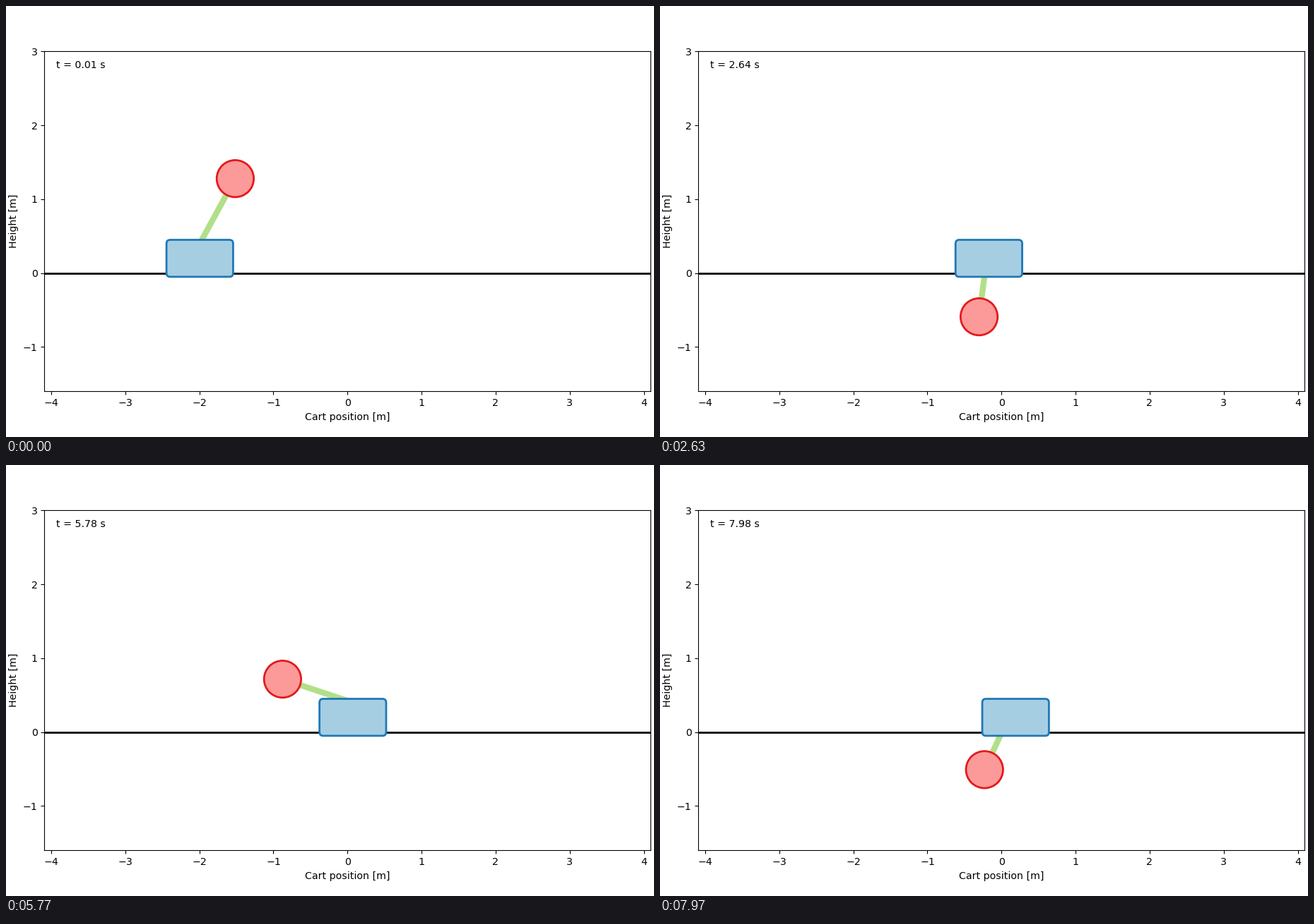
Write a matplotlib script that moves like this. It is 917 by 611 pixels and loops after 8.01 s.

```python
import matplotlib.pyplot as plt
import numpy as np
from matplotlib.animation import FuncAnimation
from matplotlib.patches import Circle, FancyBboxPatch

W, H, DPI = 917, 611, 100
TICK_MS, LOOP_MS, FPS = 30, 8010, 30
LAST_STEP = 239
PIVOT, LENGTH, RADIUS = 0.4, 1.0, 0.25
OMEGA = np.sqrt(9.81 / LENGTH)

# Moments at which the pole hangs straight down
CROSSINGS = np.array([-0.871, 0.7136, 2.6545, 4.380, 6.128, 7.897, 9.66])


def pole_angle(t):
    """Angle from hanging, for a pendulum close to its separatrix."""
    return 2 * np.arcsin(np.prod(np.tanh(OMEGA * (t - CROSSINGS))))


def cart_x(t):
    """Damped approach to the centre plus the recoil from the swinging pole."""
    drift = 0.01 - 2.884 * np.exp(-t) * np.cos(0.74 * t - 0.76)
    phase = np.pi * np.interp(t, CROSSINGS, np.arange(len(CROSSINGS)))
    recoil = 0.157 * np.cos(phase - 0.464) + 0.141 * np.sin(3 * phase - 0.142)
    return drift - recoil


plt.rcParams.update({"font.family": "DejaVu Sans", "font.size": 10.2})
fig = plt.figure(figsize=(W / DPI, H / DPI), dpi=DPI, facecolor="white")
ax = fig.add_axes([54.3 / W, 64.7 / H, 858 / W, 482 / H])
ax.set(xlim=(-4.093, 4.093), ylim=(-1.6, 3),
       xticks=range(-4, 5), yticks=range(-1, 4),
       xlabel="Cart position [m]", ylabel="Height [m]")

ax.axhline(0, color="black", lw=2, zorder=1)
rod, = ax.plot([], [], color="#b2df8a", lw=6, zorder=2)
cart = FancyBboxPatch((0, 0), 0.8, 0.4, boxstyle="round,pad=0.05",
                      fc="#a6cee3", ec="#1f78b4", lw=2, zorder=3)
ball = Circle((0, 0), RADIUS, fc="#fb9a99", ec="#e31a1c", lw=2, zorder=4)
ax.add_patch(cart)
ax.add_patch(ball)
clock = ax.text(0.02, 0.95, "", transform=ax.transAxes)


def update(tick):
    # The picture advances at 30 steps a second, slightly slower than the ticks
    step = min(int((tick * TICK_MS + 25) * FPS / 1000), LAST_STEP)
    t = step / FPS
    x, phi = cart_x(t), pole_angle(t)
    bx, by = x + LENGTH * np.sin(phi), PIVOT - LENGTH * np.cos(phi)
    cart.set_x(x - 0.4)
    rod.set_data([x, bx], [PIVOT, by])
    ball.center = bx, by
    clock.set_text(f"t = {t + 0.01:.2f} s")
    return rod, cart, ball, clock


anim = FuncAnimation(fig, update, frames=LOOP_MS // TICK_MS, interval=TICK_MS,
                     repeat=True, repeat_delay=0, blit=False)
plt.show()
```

+++

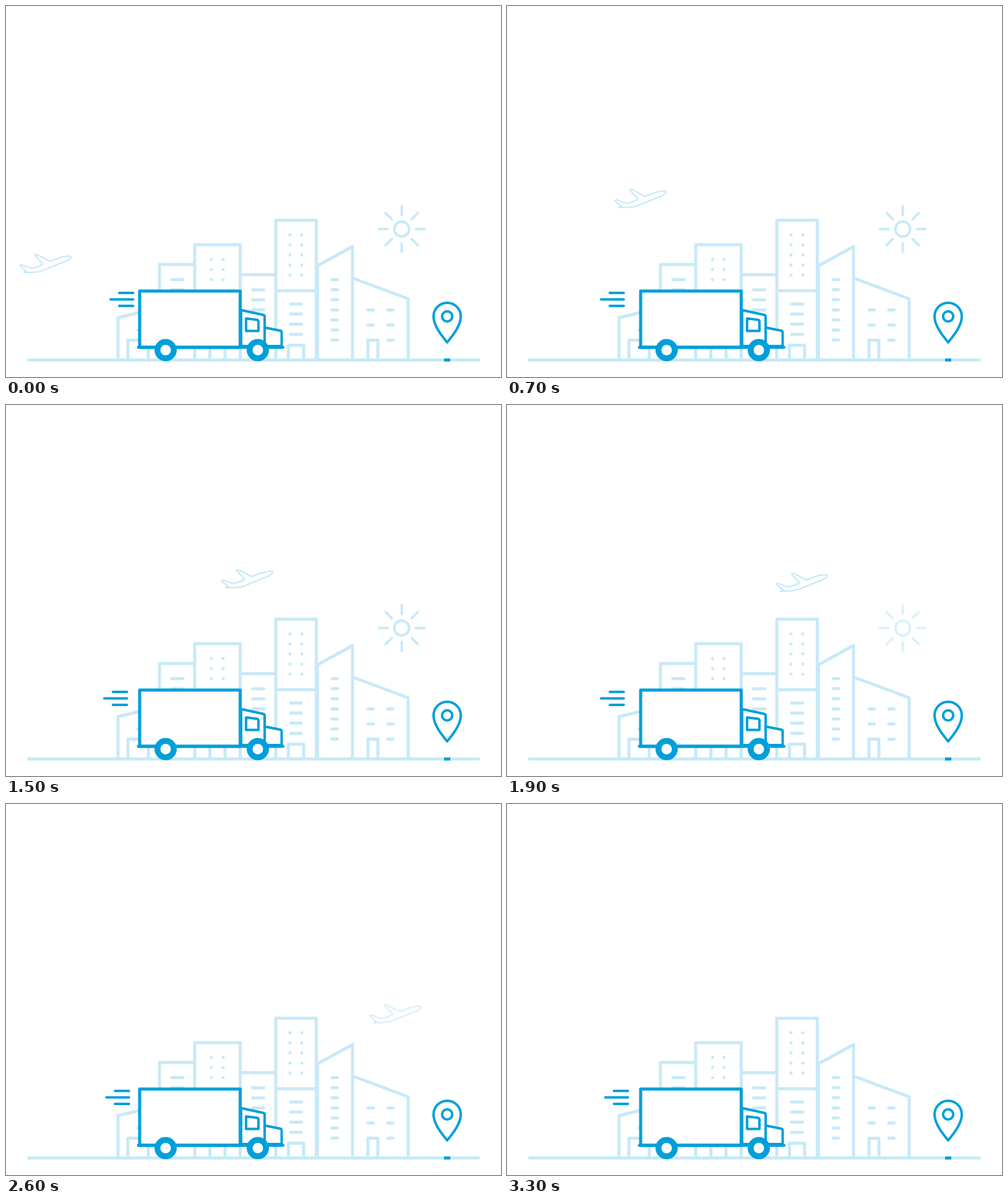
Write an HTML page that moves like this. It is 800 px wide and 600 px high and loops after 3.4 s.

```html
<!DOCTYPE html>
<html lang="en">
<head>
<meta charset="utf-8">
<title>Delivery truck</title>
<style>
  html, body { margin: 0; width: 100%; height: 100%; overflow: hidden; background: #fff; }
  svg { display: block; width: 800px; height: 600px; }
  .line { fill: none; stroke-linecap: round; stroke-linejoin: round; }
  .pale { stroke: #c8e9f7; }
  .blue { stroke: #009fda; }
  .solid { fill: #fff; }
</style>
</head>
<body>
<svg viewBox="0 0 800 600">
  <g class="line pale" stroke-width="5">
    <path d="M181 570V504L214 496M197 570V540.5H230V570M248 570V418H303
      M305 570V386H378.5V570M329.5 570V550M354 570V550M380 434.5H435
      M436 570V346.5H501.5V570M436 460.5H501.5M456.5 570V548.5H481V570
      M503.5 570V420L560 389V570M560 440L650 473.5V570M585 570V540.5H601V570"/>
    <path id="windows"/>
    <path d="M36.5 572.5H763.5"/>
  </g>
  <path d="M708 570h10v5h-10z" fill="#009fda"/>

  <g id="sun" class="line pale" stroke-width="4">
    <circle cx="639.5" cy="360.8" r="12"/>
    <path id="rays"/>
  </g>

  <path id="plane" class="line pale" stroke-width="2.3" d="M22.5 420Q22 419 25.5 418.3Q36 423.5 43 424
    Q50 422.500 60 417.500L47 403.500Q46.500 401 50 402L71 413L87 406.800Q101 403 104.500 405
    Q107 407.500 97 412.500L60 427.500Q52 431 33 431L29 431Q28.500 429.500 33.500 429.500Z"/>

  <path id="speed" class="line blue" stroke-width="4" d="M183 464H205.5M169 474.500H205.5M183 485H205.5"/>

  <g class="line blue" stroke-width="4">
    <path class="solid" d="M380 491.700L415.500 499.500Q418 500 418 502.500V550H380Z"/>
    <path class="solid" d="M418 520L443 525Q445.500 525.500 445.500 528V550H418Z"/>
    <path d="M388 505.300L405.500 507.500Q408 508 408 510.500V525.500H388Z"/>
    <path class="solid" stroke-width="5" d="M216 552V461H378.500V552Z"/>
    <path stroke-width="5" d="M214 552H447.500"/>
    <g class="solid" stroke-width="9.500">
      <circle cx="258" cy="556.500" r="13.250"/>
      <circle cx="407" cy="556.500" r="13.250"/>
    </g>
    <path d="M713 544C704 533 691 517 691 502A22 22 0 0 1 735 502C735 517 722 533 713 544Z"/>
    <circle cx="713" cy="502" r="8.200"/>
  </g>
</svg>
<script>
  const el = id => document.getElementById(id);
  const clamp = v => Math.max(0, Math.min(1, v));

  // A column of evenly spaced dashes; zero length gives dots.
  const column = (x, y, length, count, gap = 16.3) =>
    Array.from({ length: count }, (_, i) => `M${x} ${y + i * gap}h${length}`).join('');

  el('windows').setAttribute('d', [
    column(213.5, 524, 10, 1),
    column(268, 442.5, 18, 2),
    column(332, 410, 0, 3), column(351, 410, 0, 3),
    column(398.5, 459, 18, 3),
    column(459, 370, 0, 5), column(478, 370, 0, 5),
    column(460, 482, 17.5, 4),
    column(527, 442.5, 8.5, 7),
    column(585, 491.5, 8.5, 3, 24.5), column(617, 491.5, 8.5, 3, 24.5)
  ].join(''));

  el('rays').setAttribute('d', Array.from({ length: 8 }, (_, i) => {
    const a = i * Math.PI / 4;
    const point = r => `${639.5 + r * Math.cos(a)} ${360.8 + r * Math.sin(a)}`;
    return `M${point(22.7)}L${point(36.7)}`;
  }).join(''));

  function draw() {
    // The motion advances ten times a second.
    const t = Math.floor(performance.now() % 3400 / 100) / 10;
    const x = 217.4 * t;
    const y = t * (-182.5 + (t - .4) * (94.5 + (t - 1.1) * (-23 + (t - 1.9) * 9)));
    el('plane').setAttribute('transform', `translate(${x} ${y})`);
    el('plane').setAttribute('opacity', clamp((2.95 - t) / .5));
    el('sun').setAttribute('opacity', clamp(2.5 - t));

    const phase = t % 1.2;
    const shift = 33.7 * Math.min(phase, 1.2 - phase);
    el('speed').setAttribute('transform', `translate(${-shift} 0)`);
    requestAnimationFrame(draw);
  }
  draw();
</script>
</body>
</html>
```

+++

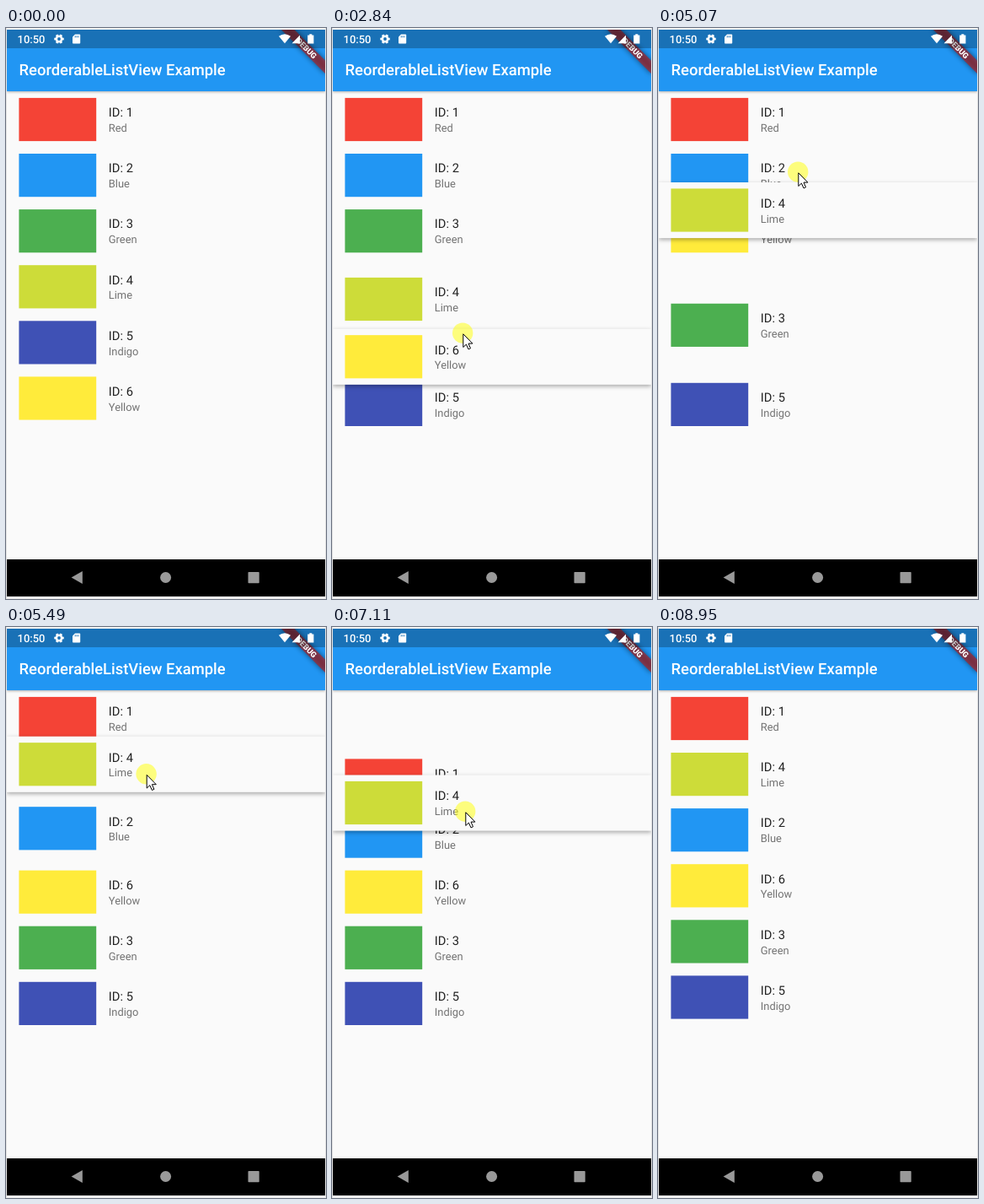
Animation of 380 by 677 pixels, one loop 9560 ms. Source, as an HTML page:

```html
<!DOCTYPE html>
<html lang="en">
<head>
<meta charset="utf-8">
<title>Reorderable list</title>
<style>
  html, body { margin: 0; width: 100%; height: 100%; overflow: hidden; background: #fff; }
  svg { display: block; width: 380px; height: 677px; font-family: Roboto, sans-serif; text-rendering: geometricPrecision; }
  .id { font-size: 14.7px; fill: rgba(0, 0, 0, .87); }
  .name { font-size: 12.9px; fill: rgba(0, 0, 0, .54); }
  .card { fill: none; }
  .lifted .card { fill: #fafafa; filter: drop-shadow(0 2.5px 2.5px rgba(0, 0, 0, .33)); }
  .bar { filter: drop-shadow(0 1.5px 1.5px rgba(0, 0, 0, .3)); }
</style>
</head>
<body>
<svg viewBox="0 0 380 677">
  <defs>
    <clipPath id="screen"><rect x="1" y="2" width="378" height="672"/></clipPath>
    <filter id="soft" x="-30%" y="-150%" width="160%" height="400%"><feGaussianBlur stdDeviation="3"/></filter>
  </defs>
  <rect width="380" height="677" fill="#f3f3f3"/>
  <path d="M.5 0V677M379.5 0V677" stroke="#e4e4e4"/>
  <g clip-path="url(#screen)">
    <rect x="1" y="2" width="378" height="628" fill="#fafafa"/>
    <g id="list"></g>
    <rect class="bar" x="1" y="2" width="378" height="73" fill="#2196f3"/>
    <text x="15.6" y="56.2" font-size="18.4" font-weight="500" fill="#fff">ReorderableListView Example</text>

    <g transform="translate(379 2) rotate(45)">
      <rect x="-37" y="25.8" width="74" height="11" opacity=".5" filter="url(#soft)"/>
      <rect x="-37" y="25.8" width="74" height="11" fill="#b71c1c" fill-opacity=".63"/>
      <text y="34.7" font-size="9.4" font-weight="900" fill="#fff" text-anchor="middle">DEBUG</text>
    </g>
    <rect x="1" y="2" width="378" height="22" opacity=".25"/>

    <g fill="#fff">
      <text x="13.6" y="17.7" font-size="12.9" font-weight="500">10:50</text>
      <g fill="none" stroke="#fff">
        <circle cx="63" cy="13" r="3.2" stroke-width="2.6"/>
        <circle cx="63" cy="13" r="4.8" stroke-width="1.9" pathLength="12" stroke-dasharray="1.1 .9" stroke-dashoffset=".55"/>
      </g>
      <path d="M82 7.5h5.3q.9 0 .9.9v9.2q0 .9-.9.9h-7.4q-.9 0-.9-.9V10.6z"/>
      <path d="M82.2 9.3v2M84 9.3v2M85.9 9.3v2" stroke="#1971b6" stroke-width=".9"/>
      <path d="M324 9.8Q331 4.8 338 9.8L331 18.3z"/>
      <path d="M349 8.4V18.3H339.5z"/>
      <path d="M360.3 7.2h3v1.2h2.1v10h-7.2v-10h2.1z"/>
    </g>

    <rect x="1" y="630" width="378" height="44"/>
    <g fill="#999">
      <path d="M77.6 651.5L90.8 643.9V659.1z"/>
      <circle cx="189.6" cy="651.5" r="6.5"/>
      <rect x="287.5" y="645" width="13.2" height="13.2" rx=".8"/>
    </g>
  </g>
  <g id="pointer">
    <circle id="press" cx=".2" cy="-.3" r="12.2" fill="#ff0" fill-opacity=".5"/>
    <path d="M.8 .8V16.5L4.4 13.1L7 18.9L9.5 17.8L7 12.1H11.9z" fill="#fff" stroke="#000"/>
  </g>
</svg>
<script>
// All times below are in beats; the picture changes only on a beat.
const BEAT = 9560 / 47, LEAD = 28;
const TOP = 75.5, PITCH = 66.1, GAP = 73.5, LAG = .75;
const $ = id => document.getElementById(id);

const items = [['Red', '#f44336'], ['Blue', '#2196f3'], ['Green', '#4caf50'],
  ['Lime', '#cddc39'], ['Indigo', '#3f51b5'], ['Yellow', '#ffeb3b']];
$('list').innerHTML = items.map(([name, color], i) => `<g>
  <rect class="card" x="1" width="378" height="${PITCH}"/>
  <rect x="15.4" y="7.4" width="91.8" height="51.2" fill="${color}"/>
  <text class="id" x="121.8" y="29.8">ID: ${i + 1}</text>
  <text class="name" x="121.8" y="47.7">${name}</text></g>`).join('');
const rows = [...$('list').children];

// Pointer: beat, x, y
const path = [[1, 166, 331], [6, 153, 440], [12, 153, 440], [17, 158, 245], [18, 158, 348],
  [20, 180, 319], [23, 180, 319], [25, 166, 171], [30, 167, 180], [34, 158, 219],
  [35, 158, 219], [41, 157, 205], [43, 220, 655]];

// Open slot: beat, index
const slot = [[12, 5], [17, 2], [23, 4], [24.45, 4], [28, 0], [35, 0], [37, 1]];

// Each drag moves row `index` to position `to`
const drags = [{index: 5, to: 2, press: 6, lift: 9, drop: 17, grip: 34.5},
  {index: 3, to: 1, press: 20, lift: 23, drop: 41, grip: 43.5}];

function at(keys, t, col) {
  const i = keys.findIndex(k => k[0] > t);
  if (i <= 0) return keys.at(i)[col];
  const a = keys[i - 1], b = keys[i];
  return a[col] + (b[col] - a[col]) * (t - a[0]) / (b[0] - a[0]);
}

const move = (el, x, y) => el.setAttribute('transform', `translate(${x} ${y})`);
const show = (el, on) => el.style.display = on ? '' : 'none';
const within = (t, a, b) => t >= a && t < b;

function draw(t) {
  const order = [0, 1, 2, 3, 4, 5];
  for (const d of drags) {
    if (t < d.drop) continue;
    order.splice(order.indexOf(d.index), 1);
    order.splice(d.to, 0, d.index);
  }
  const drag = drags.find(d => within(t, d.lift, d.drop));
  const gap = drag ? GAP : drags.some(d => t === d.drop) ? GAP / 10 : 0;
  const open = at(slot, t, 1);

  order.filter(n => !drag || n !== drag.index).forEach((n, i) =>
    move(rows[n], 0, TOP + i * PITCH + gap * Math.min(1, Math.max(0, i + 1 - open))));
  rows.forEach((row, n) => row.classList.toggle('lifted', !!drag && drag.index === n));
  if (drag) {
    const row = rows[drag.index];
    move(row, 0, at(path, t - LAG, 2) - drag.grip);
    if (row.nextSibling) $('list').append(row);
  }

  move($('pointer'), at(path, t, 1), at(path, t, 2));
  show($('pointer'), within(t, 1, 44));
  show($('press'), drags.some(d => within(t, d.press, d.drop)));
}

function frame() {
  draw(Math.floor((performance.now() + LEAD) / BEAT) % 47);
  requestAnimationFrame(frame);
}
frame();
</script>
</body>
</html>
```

+++

TASK ITEM: Using the listing above, tally how many lines include the word "RADIUS". Write only the number.

ANSWER SPACE: 2